The 1596 covenant was not just an affair for the ministers. It was to be adopted by at least some individual congregations, the laity too. In the presbytery of St Andrews, the covenant was renewed "be a verie frequent assemblie of gentilmen and burgesses, prepared for the purpose befor be thair ministers in everie paroche." The result could be a military muster. Protestant Scotland spent 1596 under military threat, externally from the second Spanish Armada, and internally from the "Catholic earls," a pro-Spanish political faction headed by the earl of Huntly. The Catholic earls had been exiled in 1595, but the king was planning to rehabilitate them on terms that the presbyterians feared would be far too lenient. Protestants were thus divided as to how to respond politically to the Catholic threat. To this demand the King gave an evasive answer, but expressed he, himself willing to undergo ecclesiastical discipline, if the censure was privately administered and not in the church. James was held at his word, and a few days afterwards was informed by a deputation from the Assembly that King James was "blotted with banning and swearing; and that the Queen Anne was guilty of frivolity and forsaking ordinances.”
King James Queen Anne
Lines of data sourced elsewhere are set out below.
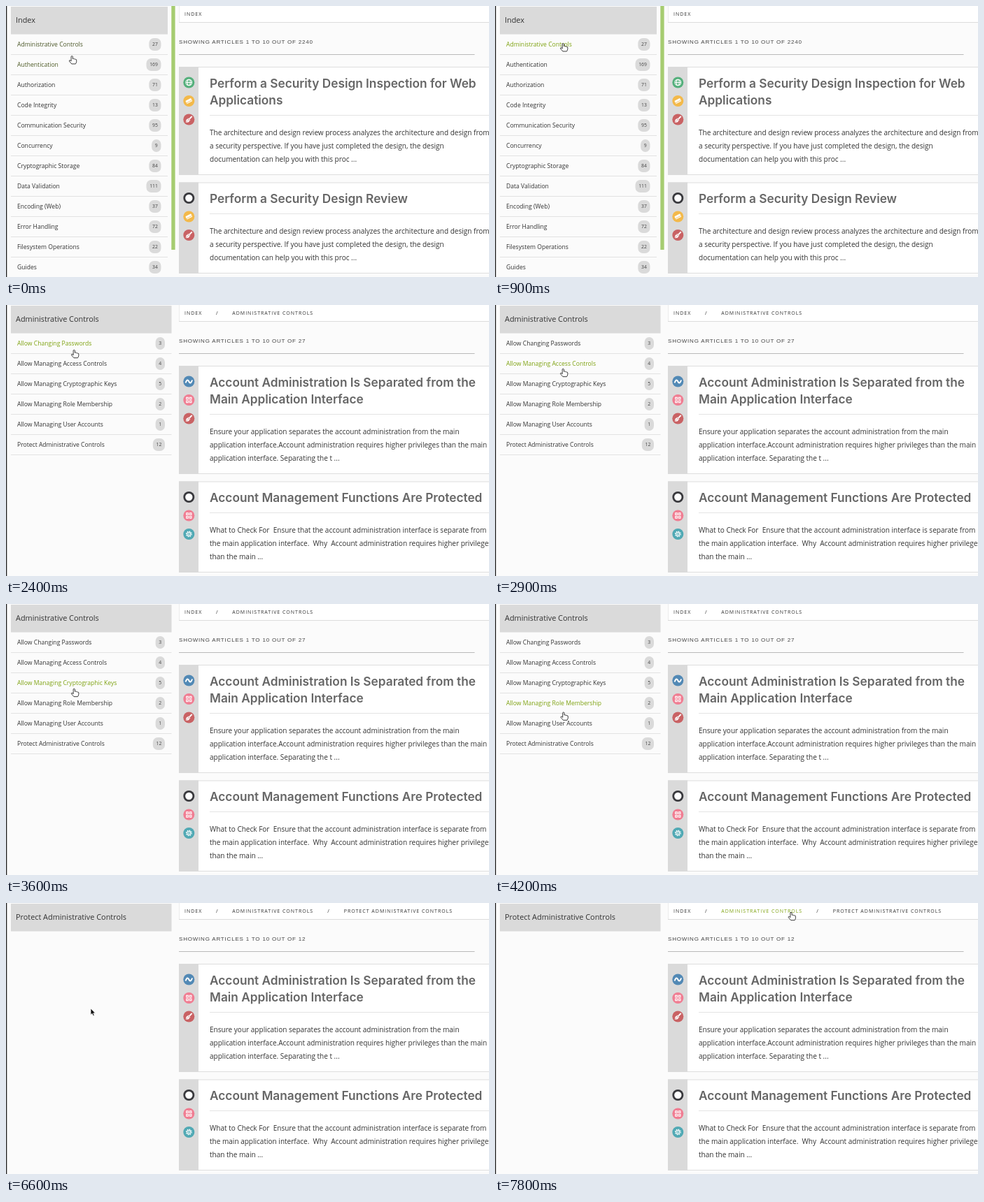
An HTML page for the animation above (8 s loop, 690 by 388 pixels).

```html
<!DOCTYPE html>
<html lang="en">
<head>
<meta charset="utf-8">
<title>Article index</title>
<style>
html, body { margin: 0; width: 100%; height: 100%; overflow: hidden; background: #fbfbfb; }
svg { display: block; width: 100%; height: 100%; }
text { font-family: "Open Sans", "Noto Sans", sans-serif; fill: #333; white-space: pre; }
.item { font-size: 8.6px; }
.head { font-size: 10.88px; }
.badge { font-size: 6.8px; text-anchor: middle; fill: #444; }
.crumb { font-size: 7px; letter-spacing: 1px; }
.count { font: 8px "Liberation Sans", Arial, sans-serif; letter-spacing: .8px; fill: #444; }
.title { font: 600 17.25px Inter, Roboto, sans-serif; fill: #666; }
.body { font-size: 10.04px; }
.ink { fill: none; stroke: #fff; stroke-width: 1.1; }
.thick { stroke-width: 2; }
</style>
</head>
<body>
<svg id="stage" viewBox="0 0 690 388"></svg>
<script>
const LOOP = 8000, STEP = 100, FADE = 250;
const DARK = [51, 51, 51], GREEN = [126, 162, 16];
const stage = document.getElementById('stage');

function add(parent, tag, attrs, label) {
  const el = document.createElementNS('http://www.w3.org/2000/svg', tag);
  for (const key in attrs) el.setAttribute(key, attrs[key]);
  if (label !== undefined) el.textContent = label;
  return parent.appendChild(el);
}
const rect = (p, x, y, width, height, fill, more) => add(p, 'rect', { x, y, width, height, fill, ...more });
const text = (p, cls, x, y, label) => add(p, 'text', { class: cls, x, y }, label);

// White glyphs centred on each round icon
const icons = {
  globe: ['#55b07c', '<circle class="ink" r="4.3"/><ellipse class="ink" rx="1.9" ry="4.3"/><path class="ink" d="M-4.3 0H4.3"/>'],
  eraser: ['#f3b94a', '<g transform="rotate(-28)"><rect x="-4.4" y="-2.4" width="8.8" height="4.8" rx=".8" fill="#fff"/><path d="M-4.4 .9H4.4" stroke="#f3b94a" stroke-width=".7"/></g>'],
  brush: ['#c96264', '<path class="ink thick" d="M4.4-4.6L.6-.6"/><path fill="#fff" d="M-1-2L2 1L-.9 4L-4.6 4.2L-3.8 .6Z"/><path stroke="#c96264" stroke-width=".7" d="M-1.9-1.1L1.1 1.9M-4 3.6L-1.6 1.4"/>'],
  wave: ['#5289b5', '<path class="ink thick" d="M-4.8 2Q-2.2-5 0 0T4.8-2"/>'],
  grid: ['#f07d92', '<path class="ink" d="M-3.6-3.6h2.6v2.6h-2.6ZM1-3.6h2.6v2.6H1ZM-3.6 1h2.6v2.6h-2.6ZM1 1h2.6v2.6H1Z"/>'],
  gear: ['#50a9b4', '<circle class="ink" r="2.6"/><circle class="ink" r="3.9" stroke-dasharray="1.5 1.56"/><circle r=".9" fill="#fff"/>'],
  ring: ['#39393d', '<circle r="5.2" fill="#fff"/>']
};

function icon(parent, name, y) {
  const [color, glyph] = icons[name];
  const g = add(parent, 'g', { transform: `translate(261.3 ${y})` });
  add(g, 'circle', { r: 8, fill: color });
  g.insertAdjacentHTML('beforeend', glyph);
}

function card(parent, y, height, { title, body, marks }) {
  rect(parent, 247.5, y + .5, 460, height, '#fff', { stroke: '#dedede' });
  rect(parent, 247, y, 28, height + 1, '#dadada');
  marks.forEach((m, i) => icon(parent, m, y + 22.5 + i * 26.5));
  title.forEach((line, i) => text(parent, 'title', 291, y + 29.5 + i * 24.5, line));
  const rule = Math.round(y + 20 + title.length * 24.5);
  rect(parent, 291, rule, 399, 1, '#e4e4e4');
  body.forEach((line, i) => text(parent, 'body', 291, rule + 29 + i * 19.2, line));
}

const links = [];
const hover = (el, ...spans) => links.push({ el, spans });

function page({ head, items = [], right, total, crumbs, cards, bar }) {
  const g = add(stage, 'g', {});
  rect(g, 7, 1, right - 7, 39.5, '#dadada');
  text(g, 'head', 14, 23.8, head);
  const rows = items.map(([label, count], i) => {
    const y = 55 + i * 29, w = 9.6 + 3.8 * String(count).length, edge = right - 9.5;
    rect(g, 7, y + 14, right - 7, 1, '#e2e2e2');
    rect(g, edge - w, y - 9, w, 18, '#dadada', { rx: 7 });
    text(g, 'badge', edge - w / 2, y + 2.4, count);
    return text(g, 'item', 16, y + 2.8, label);
  });
  if (bar) rect(g, 236.3, 0, 5.3, 349, '#a6cc70');

  rect(g, 247, 0, 443, 23, '#fff');
  rect(g, 247, 23, 443, 1, '#dcdcdc');
  rect(g, 247, 0, 1, 23, '#ececec');
  const xs = [255, 323.3, 482.7];
  const trail = crumbs.map((label, i) => {
    if (i) text(g, 'crumb', [300, 459.3][i - 1], 14.3, '/');
    return text(g, 'crumb', xs[i], 14.3, label);
  });
  text(g, 'count', 247, 54.4, `SHOWING ARTICLES 1 TO 10 OUT OF ${total}`);
  rect(g, 247, 69, 422.5, 1, '#b9b9b9');
  card(g, 87, 154, cards[0]);
  card(g, 252.5, 129.5, cards[1]);
  return { g, rows, trail };
}

const review = 'The architecture and design review process analyzes the architecture and design from';
const proc = [review, 'a security perspective. If you have just completed the design, the design', 'documentation can help you with this proc ...'];
const indexCards = [
  { title: ['Perform a Security Design Inspection for Web', 'Applications'], body: proc, marks: ['globe', 'eraser', 'brush'] },
  { title: ['Perform a Security Design Review'], body: proc, marks: ['ring', 'eraser', 'brush'] }
];
const adminCards = [
  { title: ['Account Administration Is Separated from the', 'Main Application Interface'],
    body: ['Ensure your application separates the account administration from the main',
      'application interface.Account administration requires higher privileges than the main',
      'application interface. Separating the t ...'],
    marks: ['wave', 'grid', 'brush'] },
  { title: ['Account Management Functions Are Protected'],
    body: ['What to Check For  Ensure that the account administration interface is separate from',
      'the main application interface.  Why  Account administration requires higher privileges',
      'than the main ...'],
    marks: ['ring', 'grid', 'gear'] }
];

const index = page({
  head: 'Index', right: 231, total: 2240, crumbs: ['INDEX'], cards: indexCards, bar: true,
  items: [['Administrative Controls', 27], ['Authentication', 169], ['Authorization', 71],
    ['Code Integrity', 13], ['Communication Security', 95], ['Concurrency', 9],
    ['Cryptographic Storage', 84], ['Data Validation', 111], ['Encoding (Web)', 37],
    ['Error Handling', 72], ['Filesystem Operations', 22], ['Guides', 34]]
});
const admin = page({
  head: 'Administrative Controls', right: 236.5, total: 27,
  crumbs: ['INDEX', 'ADMINISTRATIVE CONTROLS'], cards: adminCards,
  items: [['Allow Changing Passwords', 3], ['Allow Managing Access Controls', 4],
    ['Allow Managing Cryptographic Keys', 5], ['Allow Managing Role Membership', 2],
    ['Allow Managing User Accounts', 1], ['Protect Administrative Controls', 12]]
});
const protect = page({
  head: 'Protect Administrative Controls', right: 236.5, total: 12,
  crumbs: ['INDEX', 'ADMINISTRATIVE CONTROLS', 'PROTECT ADMINISTRATIVE CONTROLS'], cards: adminCards
});
rect(stage, 0, 0, 1.3, 388, '#222');

hover(index.rows[0], [-600, -170], [350, 1500]);
hover(index.rows[1], [-90, 350]);
[1500, 2500, 3075, 3710, 4260, 4700, 5600].forEach((t, i, all) => {
  if (i < 6) hover(admin.rows[i], [t, all[i + 1]]);
});
hover(protect.trail[1], [7500, LOOP]);

const hand = add(stage, 'path', {
  d: 'M-1.2 1Q0-.6 1.2 1V4.6Q2.4 3.8 3.4 5Q4.6 4.4 5.4 5.6Q7 5 7 7V9Q6.6 11 5.6 12.5H-.4Q-2 10.6-4 8.4Q-4.4 6.4-2.6 7L-1.2 8.2Z',
  fill: '#fff', stroke: '#222', 'stroke-width': .95, 'stroke-linejoin': 'round'
});
const arrow = add(stage, 'path', {
  d: 'M0 0V9.2L2.1 7.3L3.6 10.6L5.2 9.9L3.8 6.7H6.6Z',
  fill: '#111', stroke: '#fff', 'stroke-width': .7
});

// Pointer tip: time, x, y
const path = [
  [0, 94.2, 71.3], [200, 94.2, 71.3], [500, 96, 64], [900, 97.3, 53.3],
  [2200, 97.3, 53.3], [2900, 97.3, 91], [3600, 97.3, 121], [4900, 98.4, 194], [5000, 98.6, 196],
  [6500, 98.6, 196], [6600, 121, 151], [6800, 270, 82], [7000, 452, 42], [7200, 430, 41],
  [7400, 430, 41], [7500, 427, 28], [7600, 424, 18], [7700, 423, 14], [7800, 423, 13], [LOOP, 423, 13]
];

function tipAt(t) {
  const i = Math.max(1, path.findIndex(p => p[0] >= t));
  const [t0, x0, y0] = path[i - 1], [t1, x1, y1] = path[i];
  const k = (t - t0) / (t1 - t0);
  return [x0 + (x1 - x0) * k, y0 + (y1 - y0) * k];
}

const clamp = v => Math.min(1, Math.max(0, v));
const show = (el, on) => { el.style.display = on ? '' : 'none'; };

function draw(now) {
  const t = Math.floor((now % LOOP) / STEP) * STEP;
  show(index.g, t < 1500);
  show(admin.g, t >= 1500 && t < 5600);
  show(protect.g, t >= 5600);
  for (const { el, spans } of links) {
    const k = spans.reduce((sum, [a, b]) => sum + clamp((t - a) / FADE) - clamp((t - b) / FADE), 0);
    el.style.fill = `rgb(${DARK.map((c, i) => Math.round(c + (GREEN[i] - c) * clamp(k)))})`;
  }
  const tip = `translate(${tipAt(t)})`;
  const pointing = t < 5600 || t >= 7600;
  show(hand, pointing);
  show(arrow, !pointing);
  hand.setAttribute('transform', tip + ' scale(.93)');
  arrow.setAttribute('transform', tip);
}

const start = performance.now();
function tick() {
  draw(performance.now() - start);
  requestAnimationFrame(tick);
}
tick();
</script>
</body>
</html>
```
On the 9th December Johne Davidson had preached a valedictory discourse at Edinburgh. In that discourse he used these words: "I came not hither by haphazard, but sent of God more than sevin yeers since. So long as I had place to teache, I dealt faith fullie according to the meane measure of knowledge bestowed on me, after a rude and familiar way, of verie purpose for edificatioun's sake; whereas I could have done otherwise if my conscience would have suffered me. It was compted rude and rough by manie ; but I thanke God I wist what I spake; so that I have uttered nothing against Prince, preacher, or people which I have not my warrant for, and bye the helpe of God will stand to the defence of it in face of man or angell. So that my first preaching and last are one, without differing, to witt, that the Princes of the land, the King, the chiefe prince, with the rest of the rebellious nobilitie, … The profane ministrie are negligent for the most part to winne soules, and the rebellious multitude shall be severlie punished except they repent. I have sought to be away, but could not till that it has pleased the Lord to ryppin my departure. It was nather a drinke of the Muse Well nor anie other benefite in Edinburgh that drew me to it like an adamant stone, as some speeke, or that keeped me here; but the mightie hand of God sent me hither, for causes known to Him, and so having cleered my ministrie hitherto I take my leave of you in Christ." Johne Davidson